- [Input for this task]

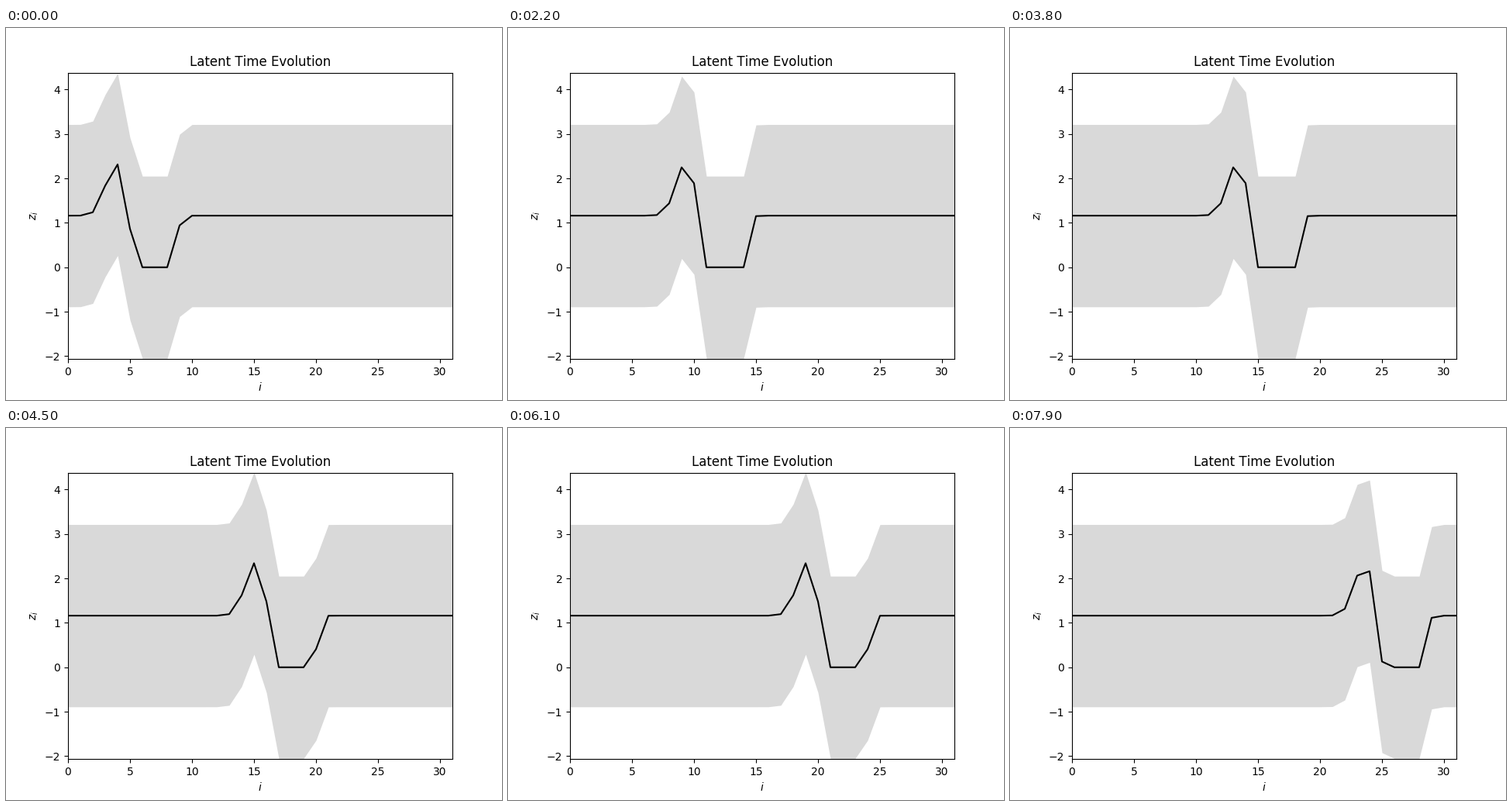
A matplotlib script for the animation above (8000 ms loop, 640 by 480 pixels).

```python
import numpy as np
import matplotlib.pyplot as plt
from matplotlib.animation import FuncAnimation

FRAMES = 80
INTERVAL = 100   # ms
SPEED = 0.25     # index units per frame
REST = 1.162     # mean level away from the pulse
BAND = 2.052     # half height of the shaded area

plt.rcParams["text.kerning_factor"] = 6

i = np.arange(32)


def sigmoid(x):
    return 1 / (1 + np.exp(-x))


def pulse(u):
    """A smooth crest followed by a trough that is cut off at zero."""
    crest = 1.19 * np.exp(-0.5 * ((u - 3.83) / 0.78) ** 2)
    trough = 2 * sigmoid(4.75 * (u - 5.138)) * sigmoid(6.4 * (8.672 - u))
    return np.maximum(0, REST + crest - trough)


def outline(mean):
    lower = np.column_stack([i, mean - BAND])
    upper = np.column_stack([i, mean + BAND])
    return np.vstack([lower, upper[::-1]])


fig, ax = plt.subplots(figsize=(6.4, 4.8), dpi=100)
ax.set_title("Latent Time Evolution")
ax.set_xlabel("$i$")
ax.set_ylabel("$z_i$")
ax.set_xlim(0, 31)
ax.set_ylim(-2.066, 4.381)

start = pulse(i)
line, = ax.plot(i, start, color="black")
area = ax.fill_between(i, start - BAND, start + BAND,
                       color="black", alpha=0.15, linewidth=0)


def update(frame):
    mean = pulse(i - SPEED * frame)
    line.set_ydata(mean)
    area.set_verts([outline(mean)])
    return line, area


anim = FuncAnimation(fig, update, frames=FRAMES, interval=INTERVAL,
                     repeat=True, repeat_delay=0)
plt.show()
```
--
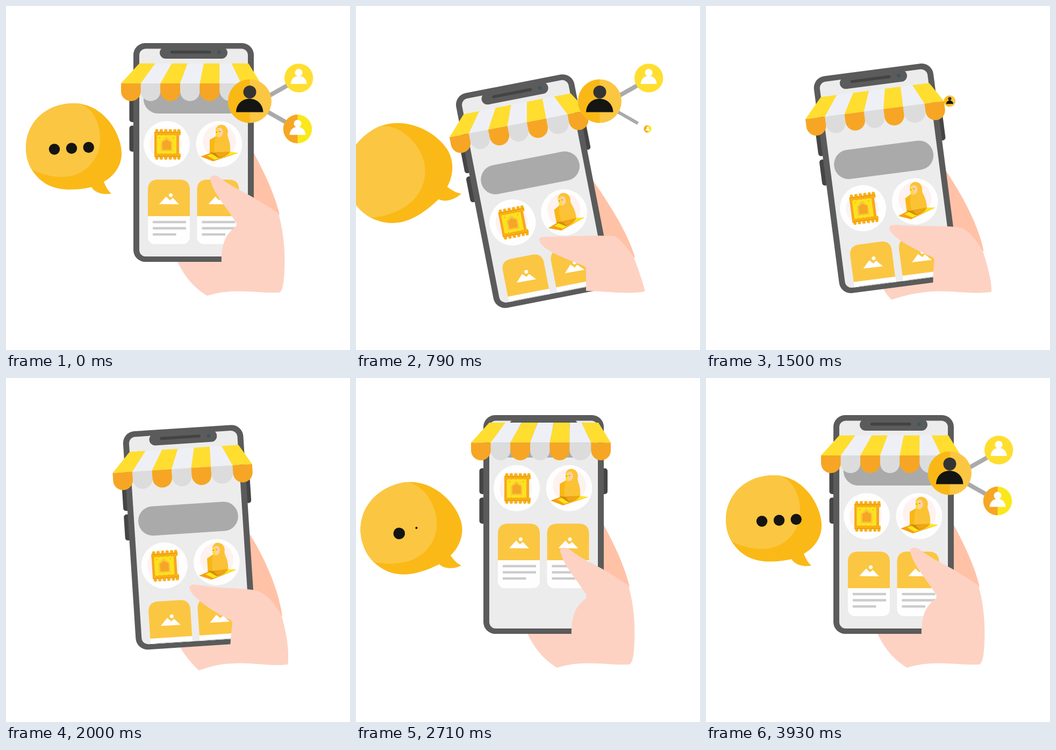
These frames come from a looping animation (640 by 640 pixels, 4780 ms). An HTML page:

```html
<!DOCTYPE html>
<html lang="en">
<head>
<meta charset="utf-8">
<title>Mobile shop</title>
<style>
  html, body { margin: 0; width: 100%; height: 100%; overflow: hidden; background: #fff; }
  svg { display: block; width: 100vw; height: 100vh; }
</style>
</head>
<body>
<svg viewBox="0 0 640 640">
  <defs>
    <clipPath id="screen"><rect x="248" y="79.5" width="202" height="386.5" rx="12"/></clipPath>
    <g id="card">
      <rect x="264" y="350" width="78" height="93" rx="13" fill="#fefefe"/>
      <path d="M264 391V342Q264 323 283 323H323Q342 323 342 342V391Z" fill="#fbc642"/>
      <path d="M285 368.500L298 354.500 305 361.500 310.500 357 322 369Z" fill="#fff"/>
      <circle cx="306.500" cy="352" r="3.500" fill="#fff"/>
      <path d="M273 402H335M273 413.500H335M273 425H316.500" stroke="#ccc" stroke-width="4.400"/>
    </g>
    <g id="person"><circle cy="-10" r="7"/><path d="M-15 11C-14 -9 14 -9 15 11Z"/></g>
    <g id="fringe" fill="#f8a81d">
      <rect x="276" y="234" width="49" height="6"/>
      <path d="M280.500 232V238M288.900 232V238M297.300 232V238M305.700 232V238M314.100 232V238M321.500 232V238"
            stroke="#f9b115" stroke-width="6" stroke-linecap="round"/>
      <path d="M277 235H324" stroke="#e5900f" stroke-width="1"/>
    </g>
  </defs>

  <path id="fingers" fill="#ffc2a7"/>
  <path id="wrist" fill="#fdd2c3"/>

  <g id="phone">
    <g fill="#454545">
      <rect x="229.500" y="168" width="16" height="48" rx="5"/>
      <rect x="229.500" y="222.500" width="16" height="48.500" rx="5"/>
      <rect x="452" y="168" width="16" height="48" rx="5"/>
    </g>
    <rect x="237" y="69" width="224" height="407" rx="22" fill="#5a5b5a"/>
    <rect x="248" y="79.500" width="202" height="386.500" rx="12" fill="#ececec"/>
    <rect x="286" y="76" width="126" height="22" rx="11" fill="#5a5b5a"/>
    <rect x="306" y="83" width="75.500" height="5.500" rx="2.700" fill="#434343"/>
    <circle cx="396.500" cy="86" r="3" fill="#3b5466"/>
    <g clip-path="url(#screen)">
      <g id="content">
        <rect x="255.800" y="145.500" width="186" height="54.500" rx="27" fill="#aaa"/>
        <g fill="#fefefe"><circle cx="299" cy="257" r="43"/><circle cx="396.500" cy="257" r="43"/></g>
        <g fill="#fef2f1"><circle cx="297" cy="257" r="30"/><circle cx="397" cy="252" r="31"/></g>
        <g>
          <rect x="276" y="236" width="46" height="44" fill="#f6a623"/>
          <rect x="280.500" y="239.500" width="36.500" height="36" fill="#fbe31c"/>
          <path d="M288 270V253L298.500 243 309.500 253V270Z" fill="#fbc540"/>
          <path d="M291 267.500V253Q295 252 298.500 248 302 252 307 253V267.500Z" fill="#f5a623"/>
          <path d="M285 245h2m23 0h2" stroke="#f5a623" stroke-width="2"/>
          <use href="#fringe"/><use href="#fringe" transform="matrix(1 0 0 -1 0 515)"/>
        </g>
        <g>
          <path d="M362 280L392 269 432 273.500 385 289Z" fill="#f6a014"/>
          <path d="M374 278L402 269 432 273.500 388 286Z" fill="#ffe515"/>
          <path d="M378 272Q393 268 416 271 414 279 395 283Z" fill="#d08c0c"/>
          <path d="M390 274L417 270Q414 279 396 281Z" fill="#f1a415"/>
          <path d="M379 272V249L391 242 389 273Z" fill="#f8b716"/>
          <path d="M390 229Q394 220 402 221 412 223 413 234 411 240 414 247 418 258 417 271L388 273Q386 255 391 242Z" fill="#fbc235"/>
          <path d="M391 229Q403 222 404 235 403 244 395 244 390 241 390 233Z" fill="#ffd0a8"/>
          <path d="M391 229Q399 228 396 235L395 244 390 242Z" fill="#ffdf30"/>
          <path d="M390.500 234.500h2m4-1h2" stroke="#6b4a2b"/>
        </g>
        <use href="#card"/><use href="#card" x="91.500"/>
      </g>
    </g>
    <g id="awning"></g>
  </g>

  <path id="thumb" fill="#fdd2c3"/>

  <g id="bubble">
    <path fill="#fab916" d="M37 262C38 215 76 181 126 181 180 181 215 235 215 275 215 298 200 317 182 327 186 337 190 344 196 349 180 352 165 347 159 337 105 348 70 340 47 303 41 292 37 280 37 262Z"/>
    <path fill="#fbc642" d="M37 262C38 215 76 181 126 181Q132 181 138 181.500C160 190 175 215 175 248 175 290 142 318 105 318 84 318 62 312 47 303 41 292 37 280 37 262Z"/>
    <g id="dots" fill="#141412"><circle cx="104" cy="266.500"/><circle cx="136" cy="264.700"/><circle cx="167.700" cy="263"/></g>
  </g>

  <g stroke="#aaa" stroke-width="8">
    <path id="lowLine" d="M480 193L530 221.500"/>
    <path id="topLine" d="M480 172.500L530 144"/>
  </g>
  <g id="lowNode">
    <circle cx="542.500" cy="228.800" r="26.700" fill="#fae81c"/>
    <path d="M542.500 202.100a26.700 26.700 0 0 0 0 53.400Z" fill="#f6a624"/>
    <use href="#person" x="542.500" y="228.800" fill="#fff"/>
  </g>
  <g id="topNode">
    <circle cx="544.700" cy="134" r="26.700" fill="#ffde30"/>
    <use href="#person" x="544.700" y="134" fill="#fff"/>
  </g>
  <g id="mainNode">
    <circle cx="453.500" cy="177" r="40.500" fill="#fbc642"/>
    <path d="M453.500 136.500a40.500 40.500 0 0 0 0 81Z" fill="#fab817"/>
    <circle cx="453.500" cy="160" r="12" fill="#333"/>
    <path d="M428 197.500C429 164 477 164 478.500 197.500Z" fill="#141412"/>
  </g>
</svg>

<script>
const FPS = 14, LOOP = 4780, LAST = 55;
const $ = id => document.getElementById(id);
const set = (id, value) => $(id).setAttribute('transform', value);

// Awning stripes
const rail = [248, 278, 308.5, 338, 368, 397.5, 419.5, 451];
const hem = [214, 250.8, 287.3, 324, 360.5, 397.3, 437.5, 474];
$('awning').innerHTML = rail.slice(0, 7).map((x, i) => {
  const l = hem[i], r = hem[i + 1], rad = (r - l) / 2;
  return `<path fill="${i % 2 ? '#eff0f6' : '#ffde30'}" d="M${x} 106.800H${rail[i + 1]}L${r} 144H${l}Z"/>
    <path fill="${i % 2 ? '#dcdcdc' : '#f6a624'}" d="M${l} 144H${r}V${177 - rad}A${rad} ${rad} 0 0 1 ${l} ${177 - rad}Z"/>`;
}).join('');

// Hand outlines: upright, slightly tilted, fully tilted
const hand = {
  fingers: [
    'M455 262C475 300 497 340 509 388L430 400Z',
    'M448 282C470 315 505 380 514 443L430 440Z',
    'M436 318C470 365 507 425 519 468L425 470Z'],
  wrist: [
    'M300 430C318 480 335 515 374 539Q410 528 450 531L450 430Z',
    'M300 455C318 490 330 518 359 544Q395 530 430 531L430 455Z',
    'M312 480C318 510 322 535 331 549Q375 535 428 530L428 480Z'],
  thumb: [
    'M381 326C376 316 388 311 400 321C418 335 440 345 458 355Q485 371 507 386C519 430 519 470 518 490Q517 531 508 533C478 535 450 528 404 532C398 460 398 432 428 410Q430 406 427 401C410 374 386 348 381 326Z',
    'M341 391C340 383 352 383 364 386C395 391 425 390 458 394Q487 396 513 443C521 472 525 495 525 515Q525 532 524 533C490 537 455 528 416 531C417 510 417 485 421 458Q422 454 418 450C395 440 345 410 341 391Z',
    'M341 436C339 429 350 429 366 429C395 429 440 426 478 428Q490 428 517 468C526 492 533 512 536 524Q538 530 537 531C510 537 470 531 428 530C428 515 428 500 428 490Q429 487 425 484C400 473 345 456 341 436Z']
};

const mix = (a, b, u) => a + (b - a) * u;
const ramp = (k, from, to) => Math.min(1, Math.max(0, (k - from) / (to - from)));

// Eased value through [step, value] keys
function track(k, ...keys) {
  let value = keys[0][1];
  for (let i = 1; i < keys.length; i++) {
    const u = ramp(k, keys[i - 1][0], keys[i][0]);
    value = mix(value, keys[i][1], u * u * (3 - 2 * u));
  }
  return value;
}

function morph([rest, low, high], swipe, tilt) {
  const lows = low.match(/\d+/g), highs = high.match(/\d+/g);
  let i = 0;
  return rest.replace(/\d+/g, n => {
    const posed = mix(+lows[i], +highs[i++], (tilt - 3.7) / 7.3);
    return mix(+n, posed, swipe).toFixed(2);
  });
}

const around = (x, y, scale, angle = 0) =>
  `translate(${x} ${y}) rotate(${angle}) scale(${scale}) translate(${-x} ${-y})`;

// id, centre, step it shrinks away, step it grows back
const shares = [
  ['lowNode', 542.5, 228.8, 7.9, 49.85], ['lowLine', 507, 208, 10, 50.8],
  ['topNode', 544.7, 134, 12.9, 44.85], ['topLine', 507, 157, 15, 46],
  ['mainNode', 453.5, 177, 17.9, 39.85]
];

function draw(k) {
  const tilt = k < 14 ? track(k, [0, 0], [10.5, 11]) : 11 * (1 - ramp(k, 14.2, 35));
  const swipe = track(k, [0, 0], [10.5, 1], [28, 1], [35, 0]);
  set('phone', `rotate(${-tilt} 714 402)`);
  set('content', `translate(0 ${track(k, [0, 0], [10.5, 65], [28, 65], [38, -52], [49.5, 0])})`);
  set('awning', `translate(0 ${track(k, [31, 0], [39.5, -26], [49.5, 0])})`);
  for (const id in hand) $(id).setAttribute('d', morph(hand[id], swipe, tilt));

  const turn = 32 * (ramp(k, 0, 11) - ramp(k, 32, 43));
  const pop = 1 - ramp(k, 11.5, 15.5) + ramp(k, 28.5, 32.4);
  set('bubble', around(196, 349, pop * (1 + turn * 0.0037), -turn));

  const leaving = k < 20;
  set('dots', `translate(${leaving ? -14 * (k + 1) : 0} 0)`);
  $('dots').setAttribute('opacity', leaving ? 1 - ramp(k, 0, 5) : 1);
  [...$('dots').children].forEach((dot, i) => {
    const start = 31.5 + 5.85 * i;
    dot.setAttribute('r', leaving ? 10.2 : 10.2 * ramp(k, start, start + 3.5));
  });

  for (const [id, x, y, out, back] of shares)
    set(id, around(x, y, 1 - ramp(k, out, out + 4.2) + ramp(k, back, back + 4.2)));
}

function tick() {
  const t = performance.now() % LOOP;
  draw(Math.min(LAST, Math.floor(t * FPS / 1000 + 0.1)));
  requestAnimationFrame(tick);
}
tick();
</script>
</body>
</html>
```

- [What the task asks]
Retrieve all lines from the data that contain the string "FuncAnimation".

- [Your solution]
from matplotlib.animation import FuncAnimation
anim = FuncAnimation(fig, update, frames=FRAMES, interval=INTERVAL,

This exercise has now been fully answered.